Scan the records below for the string "display" and return every line where it appears.

╭──

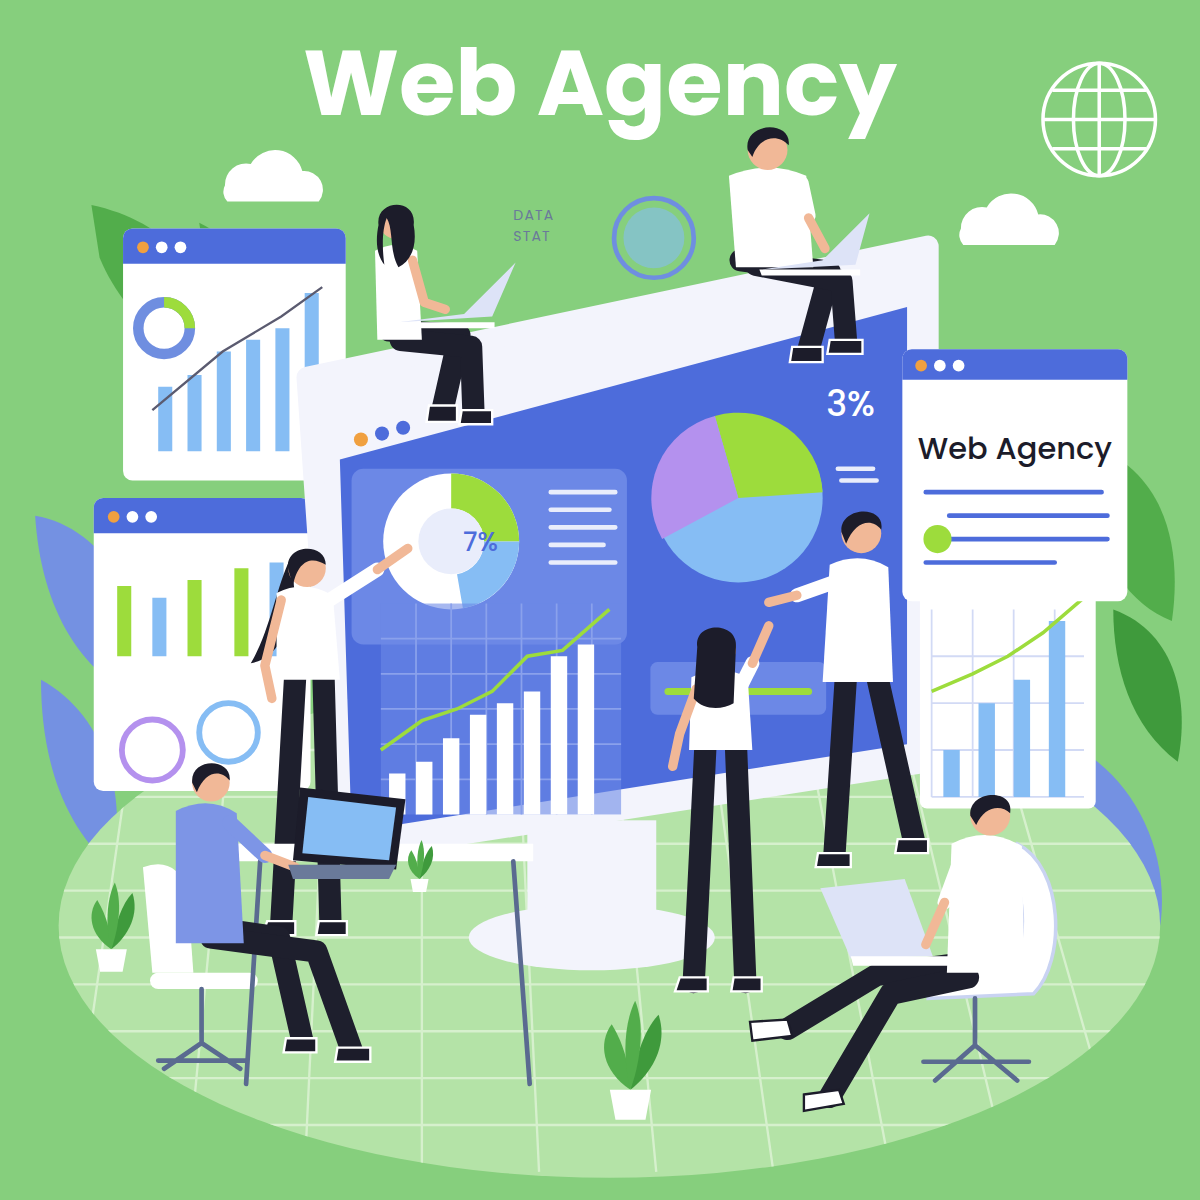
<!DOCTYPE html>
<html lang="en">
<head>
<meta charset="utf-8">
<title>Web Agency</title>
<link rel="stylesheet" href="https://fonts.googleapis.com/css2?family=Poppins:wght@400;500;700&amp;display=swap">
<style>
:root{
--bg:#86cf7d;--floor:#b4e3a7;--grid:#d6f0cd;
--leaf:#52ad4b;--leaf-dark:#3f9a3c;--leaf-blue:#7491e2;
--frame:#f3f4fc;--screen:#4d6cdb;--screen-soft:#6c88e6;--panel:#e9edfb;
--lime:#9ddc3c;--purple:#b491ee;--sky:#86bdf4;--orange:#f0a040;--blue:#4d6cdb;
--skin:#f1b897;--hair:#1c1c2a;--pants:#1e1f2d;--shirt:#ffffff;--sleeve:#7d95e6;
--device:#dde3f7;--metal:#5a6a90;--white:#ffffff;
}
html,body{margin:0;padding:0;overflow:hidden;background:var(--bg)}
.canvas{display:block;width:1200px;height:1200px}
.bg{fill:var(--bg)}.floor{fill:var(--floor)}.grid-line{stroke:var(--grid);stroke-width:2}
.leaf{fill:var(--leaf)}.leaf-dark{fill:var(--leaf-dark)}.leaf-blue{fill:var(--leaf-blue)}
.frame{fill:var(--frame)}.screen{fill:var(--screen)}.screen-soft{fill:var(--screen-soft)}
.panel{fill:var(--panel)}.white{fill:var(--white)}.lime{fill:var(--lime)}.purple{fill:var(--purple)}
.sky{fill:var(--sky)}.orange{fill:var(--orange)}.blue{fill:var(--blue)}
.skin{fill:var(--skin)}.hair{fill:var(--hair)}.shirt{fill:var(--shirt)}.sleeve{fill:var(--sleeve)}
.device{fill:var(--device)}
.outline{fill:none;stroke:var(--white);stroke-width:3}
.trend{fill:none;stroke:var(--lime);stroke-width:3}
.text-line{stroke:var(--panel);stroke-width:4;stroke-linecap:round}
.dark-line{stroke:var(--blue);stroke-width:4;stroke-linecap:round}
.leg{fill:none;stroke:var(--pants);stroke-width:19;stroke-linecap:round;stroke-linejoin:round}
.arm-shirt{fill:none;stroke:var(--shirt);stroke-width:12;stroke-linecap:round;stroke-linejoin:round}
.arm-sleeve{fill:none;stroke:var(--sleeve);stroke-width:13;stroke-linecap:round;stroke-linejoin:round}
.arm-skin{fill:none;stroke:var(--skin);stroke-width:8;stroke-linecap:round;stroke-linejoin:round}
.shoe{fill:var(--hair);stroke:var(--white);stroke-width:2}
.sneaker{fill:var(--white);stroke:var(--hair);stroke-width:2}
.metal{fill:none;stroke:var(--metal);stroke-width:4;stroke-linecap:round}
.title{font-family:'Poppins',sans-serif;font-weight:700;font-size:78px;fill:var(--white)}
.label{font-family:'Poppins',sans-serif;font-weight:500;fill:var(--blue)}
.window-title{font-family:'Poppins',sans-serif;font-weight:500;font-size:26px;fill:#1c1c2a}
.tiny{font-family:'Poppins',sans-serif;font-size:12px;fill:#6a7a9a;letter-spacing:1px}
.percent{font-family:'Poppins',sans-serif;font-weight:500;font-size:30px;fill:var(--white)}
</style>
</head>
<body>
<svg class="canvas" viewBox="0 0 1024 1024" xmlns="http://www.w3.org/2000/svg">
<defs>
  <clipPath id="floor-clip"><ellipse cx="520" cy="790" rx="470" ry="215"/></clipPath>
  <g id="browser-dots"><circle cx="0" cy="0" r="5" class="orange"/><circle cx="16" cy="0" r="5" class="white"/><circle cx="32" cy="0" r="5" class="white"/></g>
  <path id="cloud" d="M0,20 a18,18 0 0 1 22,-18 a24,24 0 0 1 44,6 a16,16 0 0 1 14,26 h-78 a12,12 0 0 1 -2,-14z" class="white"/>
  <g id="plant"><path class="leaf" d="M0,0 C-30,-20 -35,-50 -20,-70 C-5,-45 -2,-25 0,0z"/><path class="leaf-dark" d="M0,0 C5,-35 15,-65 30,-80 C40,-50 25,-20 0,0z"/><path class="leaf" d="M0,0 C-10,-40 -5,-75 5,-95 C15,-70 12,-35 0,0z"/><path class="white" d="M-22,0 h44 l-6,32 h-32z"/></g>
</defs>

<rect class="bg" width="1024" height="1024"/>

<g class="backdrop-leaves">
  <path class="leaf" d="M78,175 C150,190 200,250 205,330 C170,320 110,280 85,220z"/>
  <path class="leaf" d="M170,190 C230,220 260,280 250,340 C210,320 180,260 170,190z"/>
  <path class="leaf-blue" d="M30,440 C90,450 130,520 130,600 C70,580 35,520 30,440z"/>
  <path class="leaf-blue" d="M35,580 C90,610 110,680 95,740 C50,700 35,640 35,580z"/>
  <path class="leaf" d="M930,380 C990,400 1010,460 1000,530 C950,510 925,450 930,380z"/>
  <path class="leaf-blue" d="M900,630 C960,650 1000,720 990,790 C930,760 900,700 900,630z"/>
  <path class="leaf-dark" d="M950,520 C1005,540 1015,600 1005,650 C965,620 950,570 950,520z"/>
</g>

<text class="title" x="512" y="98" text-anchor="middle">Web Agency</text>

<g class="globe-icon" transform="translate(938,102)">
  <circle r="48" class="outline"/><ellipse rx="22" ry="48" class="outline"/>
  <path d="M-48,0 H48 M-40,-25 H40 M-40,25 H40 M0,-48 V48" class="outline"/>
</g>
<use href="#cloud" x="192" y="138"/>
<use href="#cloud" x="820" y="175"/>

<g class="floor-area">
  <ellipse cx="520" cy="790" rx="470" ry="215" class="floor"/>
  <g clip-path="url(#floor-clip)">
    <path class="grid-line" d="M50,640 H1000 M50,680 H1000 M50,720 H1000 M50,760 H1000 M50,800 H1000 M50,840 H1000 M50,880 H1000 M50,920 H1000 M50,960 H1000"/>
    <path class="grid-line" d="M120,580 L60,1000 M200,580 L160,1000 M280,580 L260,1000 M360,580 L360,1000 M440,580 L460,1000 M520,580 L560,1000 M600,580 L660,1000 M680,580 L760,1000 M760,580 L860,1000 M840,580 L960,1000"/>
  </g>
</g>

<g class="status-tag">
  <text class="tiny" x="438" y="188">DATA</text><text class="tiny" x="438" y="206">STAT</text>
  <circle cx="558" cy="203" r="34" fill="none" stroke="#6f8ee0" stroke-width="4"/>
  <circle cx="558" cy="203" r="26" class="sky" opacity=".6"/>
</g>

<g class="window-top-left">
  <rect x="105" y="195" width="190" height="215" rx="8" class="white"/>
  <path class="screen" d="M105,203 a8,8 0 0 1 8,-8 h174 a8,8 0 0 1 8,8 v22 h-190z"/>
  <use href="#browser-dots" x="122" y="211"/>
  <circle cx="140" cy="280" r="22" fill="none" stroke="#6f8ee0" stroke-width="9"/>
  <path d="M140,258 a22,22 0 0 1 22,22" fill="none" stroke="var(--lime)" stroke-width="9"/>
  <path class="sky" d="M135,330 h12 v55 h-12z M160,320 h12 v65 h-12z M185,300 h12 v85 h-12z M210,290 h12 v95 h-12z M235,280 h12 v105 h-12z M260,250 h12 v135 h-12z"/>
  <path d="M130,350 L190,300 L240,270 L275,245" fill="none" stroke="#5b5b70" stroke-width="2"/>
</g>

<g class="window-left">
  <rect x="80" y="425" width="185" height="250" rx="8" class="white"/>
  <path class="screen" d="M80,433 a8,8 0 0 1 8,-8 h169 a8,8 0 0 1 8,8 v22 h-185z"/>
  <use href="#browser-dots" x="97" y="441"/>
  <path class="lime" d="M100,500 h12 v60 h-12z M160,495 h12 v65 h-12z M200,485 h12 v75 h-12z"/>
  <path class="sky" d="M130,510 h12 v50 h-12z M230,480 h12 v80 h-12z"/>
  <circle cx="130" cy="640" r="26" fill="none" stroke="var(--purple)" stroke-width="5"/>
  <circle cx="195" cy="625" r="25" fill="none" stroke="var(--sky)" stroke-width="5"/>
</g>

<g class="monitor">
  <rect x="450" y="700" width="110" height="90" class="frame"/>
  <ellipse cx="505" cy="800" rx="105" ry="28" class="frame"/>
  <path class="frame" d="M262,322 L792,210 L792,650 L290,728z" stroke="var(--frame)" stroke-width="18" stroke-linejoin="round"/>
  <path class="screen" d="M290,392 L774,262 L774,635 L300,710z"/>
  <circle cx="308" cy="375" r="6" class="orange"/><circle cx="326" cy="370" r="6" class="blue"/><circle cx="344" cy="365" r="6" class="blue"/>
  <rect x="300" y="400" width="235" height="150" rx="10" class="screen-soft"/>
  <circle cx="385" cy="462" r="58" class="white"/>
  <path class="lime" d="M385,404 A58,58 0 0 1 443,462 H413 A28,28 0 0 0 385,434z"/>
  <path class="sky" d="M443,462 A58,58 0 0 1 395,519 L390,490 A28,28 0 0 0 413,462z"/>
  <circle cx="385" cy="462" r="28" class="panel"/>
  <text class="label" x="410" y="470" font-size="22" text-anchor="middle">7%</text>
  <path class="text-line" d="M470,420 H525 M470,435 H520 M470,450 H525 M470,465 H515 M470,480 H525"/>
  <circle cx="630" cy="425" r="72" class="sky"/>
  <path class="lime" d="M630,425 L610,355 A72,72 0 0 1 702,420z"/>
  <path class="purple" d="M630,425 L610,355 A72,72 0 0 0 565,460z"/>
  <text class="percent" x="705" y="355">3%</text>
  <path class="text-line" d="M715,400 H745 M718,410 H748"/>
  <rect x="325" y="515" width="205" height="180" class="screen-soft" opacity=".6"/>
  <path d="M325,545 H530 M325,575 H530 M325,605 H530 M325,635 H530 M325,665 H530 M355,515 V695 M385,515 V695 M415,515 V695 M445,515 V695 M475,515 V695 M505,515 V695" stroke="#8aa1ec" stroke-width="1.5"/>
  <path class="white" d="M332,660 h14 v35 h-14z M355,650 h14 v45 h-14z M378,630 h14 v65 h-14z M401,610 h14 v85 h-14z M424,600 h14 v95 h-14z M447,590 h14 v105 h-14z M470,560 h14 v135 h-14z M493,550 h14 v145 h-14z"/>
  <path class="trend" d="M325,640 L360,615 L390,605 L420,590 L450,560 L480,555 L520,520"/>
  <rect x="555" y="565" width="150" height="45" rx="6" class="screen-soft"/>
  <path d="M570,590 H690" stroke="var(--lime)" stroke-width="6" stroke-linecap="round"/>
</g>

<g class="window-chart">
  <rect x="785" y="500" width="150" height="190" rx="6" class="white"/>
  <path d="M795,520 V680 M795,680 H925 M795,560 H925 M795,600 H925 M795,640 H925 M830,520 V680 M865,520 V680 M900,520 V680" stroke="#d2daf5" stroke-width="1.5"/>
  <path class="sky" d="M805,640 h14 v40 h-14z M835,600 h14 v80 h-14z M865,580 h14 v100 h-14z M895,530 h14 v150 h-14z"/>
  <path class="trend" d="M795,590 L830,575 L860,560 L890,540 L925,510"/>
</g>

<g class="window-brand">
  <rect x="770" y="298" width="192" height="215" rx="8" class="white"/>
  <path class="screen" d="M770,306 a8,8 0 0 1 8,-8 h176 a8,8 0 0 1 8,8 v18 h-192z"/>
  <use href="#browser-dots" x="786" y="312"/>
  <text class="window-title" x="866" y="392" text-anchor="middle">Web Agency</text>
  <path class="dark-line" d="M790,420 H940 M810,440 H945 M810,460 H945 M790,480 H900"/>
  <circle cx="800" cy="460" r="12" class="lime"/>
</g>

<g class="person-sitting-top-left">
  <path class="leg" d="M332,282 L392,286 L378,348"/>
  <path class="leg" d="M342,290 L402,296 L404,352"/>
  <path class="shoe" d="M366,346 h24 v14 h-26z M394,350 h26 v12 h-28z"/>
  <path class="shirt" d="M320,214 Q338,204 356,214 L360,290 L322,290z"/>
  <path class="arm-skin" d="M352,222 L362,258 L380,264"/>
  <circle cx="338" cy="190" r="14" class="skin"/>
  <path class="hair" d="M323,192 C320,170 356,168 353,192 C356,208 352,222 340,228 C332,214 336,196 330,186 C326,196 326,212 328,226 C320,216 321,202 323,192z"/>
  <path class="device" d="M340,275 L420,270 L440,224 L396,268z"/>
  <path class="white" d="M338,275 H422 V280 H340z"/>
</g>

<g class="person-sitting-top-right">
  <path class="leg" d="M632,222 L708,232 L690,298"/>
  <path class="leg" d="M645,226 L718,240 L722,292"/>
  <path class="shoe" d="M676,296 h26 v13 h-28z M708,290 h28 v12 h-30z"/>
  <path class="shirt" d="M622,150 Q655,136 688,150 L694,228 H628z"/>
  <path class="arm-shirt" d="M684,156 L690,184"/>
  <path class="arm-skin" d="M690,186 L704,212"/>
  <circle cx="655" cy="128" r="17" class="skin"/>
  <path class="hair" d="M638,128 C634,104 676,102 673,124 C664,114 648,116 642,134z"/>
  <path class="device" d="M650,230 L730,226 L742,182 L702,222z"/>
  <path class="white" d="M648,230 H734 V235 H650z"/>
</g>

<g class="person-pointing-left">
  <path class="leg" d="M252,575 L240,788"/>
  <path class="leg" d="M276,575 L282,788"/>
  <path class="shoe" d="M228,786 h24 v12 h-28z M272,786 h24 v12 h-26z"/>
  <path class="hair" d="M248,476 C236,500 230,540 214,566 C236,562 246,540 252,510z"/>
  <path class="shirt" d="M236,506 Q260,494 284,508 L290,580 H236z"/>
  <path class="arm-shirt" d="M278,514 L322,486"/>
  <path class="arm-skin" d="M322,486 L348,468"/>
  <path class="arm-skin" d="M240,512 L226,568 L232,596"/>
  <circle cx="262" cy="485" r="16" class="skin"/>
  <path class="hair" d="M246,486 C242,464 278,462 278,482 C266,474 254,478 250,500z"/>
</g>

<g class="person-back-view">
  <path class="leg" d="M602,636 L592,838"/>
  <path class="leg" d="M628,636 L636,838"/>
  <path class="shoe" d="M580,834 h24 v12 h-28z M626,834 h24 v12 h-26z"/>
  <path class="shirt" d="M590,578 Q614,566 638,578 L642,640 H588z"/>
  <path class="arm-shirt" d="M632,586 L642,566"/>
  <path class="arm-skin" d="M642,566 L656,534"/>
  <path class="arm-skin" d="M594,588 L580,626 L574,654"/>
  <circle cx="612" cy="554" r="16" class="skin"/>
  <path class="hair" d="M595,552 C592,530 630,530 628,552 L626,600 C616,606 600,606 592,596z"/>
</g>

<g class="person-pointing-right">
  <path class="leg" d="M722,575 L712,730"/>
  <path class="leg" d="M748,575 L780,718"/>
  <path class="shoe" d="M698,728 h28 v12 h-30z M766,716 h26 v12 h-28z"/>
  <path class="shirt" d="M708,482 Q734,470 758,484 L762,582 H702z"/>
  <path class="arm-shirt" d="M714,496 L680,508"/>
  <path class="arm-skin" d="M680,508 L656,514"/>
  <circle cx="735" cy="455" r="17" class="skin"/>
  <path class="hair" d="M718,454 C716,432 756,430 752,452 C744,442 730,444 722,464z"/>
</g>

<g class="desk-worker">
  <path class="white" d="M122,740 Q150,730 160,760 L165,830 H130z"/>
  <rect x="128" y="830" width="92" height="14" rx="7" class="white"/>
  <path class="metal" d="M172,844 V890 M135,905 H210 M172,890 L140,912 M172,890 L205,912"/>
  <path class="white" d="M200,720 H455 V735 H200z"/>
  <path class="metal" d="M222,735 L210,925 M438,735 L452,925" stroke="#1d1d2b"/>
  <path class="leg" d="M168,790 L238,800 L258,888"/>
  <path class="leg" d="M180,800 L270,812 L300,896"/>
  <path class="shoe" d="M244,886 h26 v12 h-28z M288,894 h28 v12 h-30z"/>
  <path class="sleeve" d="M150,692 Q178,678 202,694 L208,805 H150z"/>
  <path class="arm-sleeve" d="M196,702 L226,730"/>
  <path class="arm-skin" d="M226,730 L252,740"/>
  <circle cx="180" cy="668" r="16" class="skin"/>
  <path class="hair" d="M164,668 C162,646 198,646 196,666 C188,656 175,658 168,676z"/>
  <path class="hair" d="M256,672 L346,682 L338,742 L250,734z"/>
  <path class="sky" d="M263,680 L338,689 L332,734 L258,728z"/>
  <path fill="#6a7a9a" d="M246,738 H338 L332,750 H250z"/>
  <use href="#plant" transform="translate(358,750) scale(.35)"/>
</g>

<g class="chair-worker">
  <path class="white" stroke="#c9d3f2" stroke-width="3" d="M868,720 C908,740 910,820 882,848 L792,852 V832 L866,824 C878,790 872,752 858,732z"/>
  <path class="metal" d="M832,852 V892 M788,906 H878 M832,892 L798,922 M832,892 L868,922"/>
  <path class="leg" d="M822,822 L748,832 L672,878"/>
  <path class="leg" d="M826,834 L760,848 L708,936"/>
  <path class="sneaker" d="M640,872 l32,-2 4,14 -34,4z M686,934 l30,-4 4,12 -34,6z"/>
  <path class="shirt" d="M812,720 Q842,704 872,722 L874,830 H808z"/>
  <path class="device" d="M700,758 L772,750 L796,816 L726,818z"/>
  <path class="white" d="M726,816 H824 V824 H728z"/>
  <path class="arm-shirt" d="M820,732 L806,770"/>
  <path class="arm-skin" d="M806,770 L790,806"/>
  <circle cx="845" cy="696" r="17" class="skin"/>
  <path class="hair" d="M828,696 C826,674 866,672 862,694 C854,686 840,688 833,704z"/>
</g>

<use href="#plant" transform="translate(95,810) scale(.6)"/>
<use href="#plant" transform="translate(538,930) scale(.8)"/>
</svg>
</body>
</html>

╰──

* _Response_
<link rel="stylesheet" href="https://fonts.googleapis.com/css2?family=Poppins:wght@400;500;700&amp;display=swap">
.canvas{display:block;width:1200px;height:1200px}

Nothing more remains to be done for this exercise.